* [Prompt] Your answer should hold each line of the material that contains the word "fragColor".

* [Working data]
Segment Open
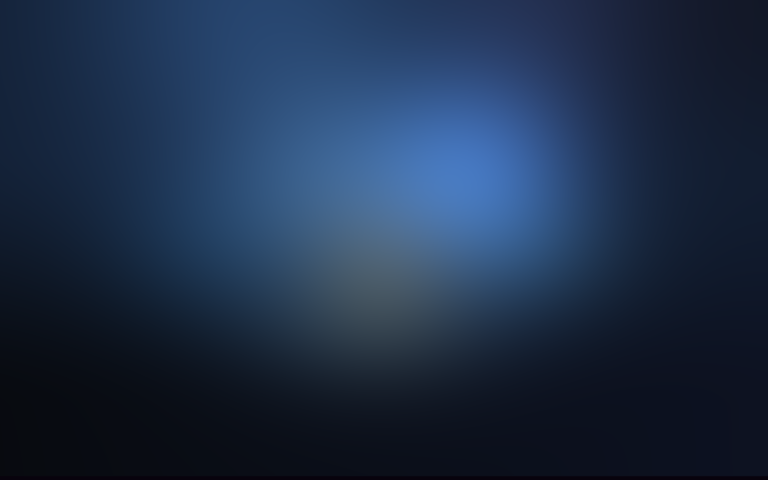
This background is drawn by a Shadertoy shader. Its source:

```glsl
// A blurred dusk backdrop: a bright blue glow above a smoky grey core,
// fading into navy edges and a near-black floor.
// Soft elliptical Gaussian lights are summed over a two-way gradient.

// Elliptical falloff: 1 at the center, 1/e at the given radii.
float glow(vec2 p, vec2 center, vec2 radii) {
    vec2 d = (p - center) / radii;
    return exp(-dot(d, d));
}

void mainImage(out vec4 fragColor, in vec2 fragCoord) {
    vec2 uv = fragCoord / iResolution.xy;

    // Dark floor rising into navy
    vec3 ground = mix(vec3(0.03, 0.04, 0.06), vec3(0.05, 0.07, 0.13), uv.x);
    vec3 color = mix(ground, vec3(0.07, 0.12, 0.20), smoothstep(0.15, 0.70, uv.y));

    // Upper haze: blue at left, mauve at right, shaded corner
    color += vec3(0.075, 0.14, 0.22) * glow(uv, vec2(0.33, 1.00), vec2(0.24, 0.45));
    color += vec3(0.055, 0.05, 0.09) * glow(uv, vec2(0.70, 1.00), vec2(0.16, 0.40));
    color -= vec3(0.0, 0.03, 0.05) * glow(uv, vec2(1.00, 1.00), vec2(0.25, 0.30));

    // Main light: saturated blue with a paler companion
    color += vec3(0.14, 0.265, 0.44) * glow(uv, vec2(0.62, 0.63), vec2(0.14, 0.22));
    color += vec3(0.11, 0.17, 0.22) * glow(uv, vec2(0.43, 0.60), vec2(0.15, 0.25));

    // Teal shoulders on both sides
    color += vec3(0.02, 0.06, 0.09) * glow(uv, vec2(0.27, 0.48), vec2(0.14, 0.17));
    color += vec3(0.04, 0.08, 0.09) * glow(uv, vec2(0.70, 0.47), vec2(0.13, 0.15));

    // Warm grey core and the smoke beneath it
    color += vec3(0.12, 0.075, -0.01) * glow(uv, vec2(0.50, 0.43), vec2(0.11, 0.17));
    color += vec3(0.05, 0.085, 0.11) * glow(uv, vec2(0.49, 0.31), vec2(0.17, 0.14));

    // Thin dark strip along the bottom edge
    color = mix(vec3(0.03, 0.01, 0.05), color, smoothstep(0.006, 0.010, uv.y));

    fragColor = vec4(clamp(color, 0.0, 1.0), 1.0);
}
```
Segment Closed
* [Response box]
void mainImage(out vec4 fragColor, in vec2 fragCoord) {
    fragColor = vec4(clamp(color, 0.0, 1.0), 1.0);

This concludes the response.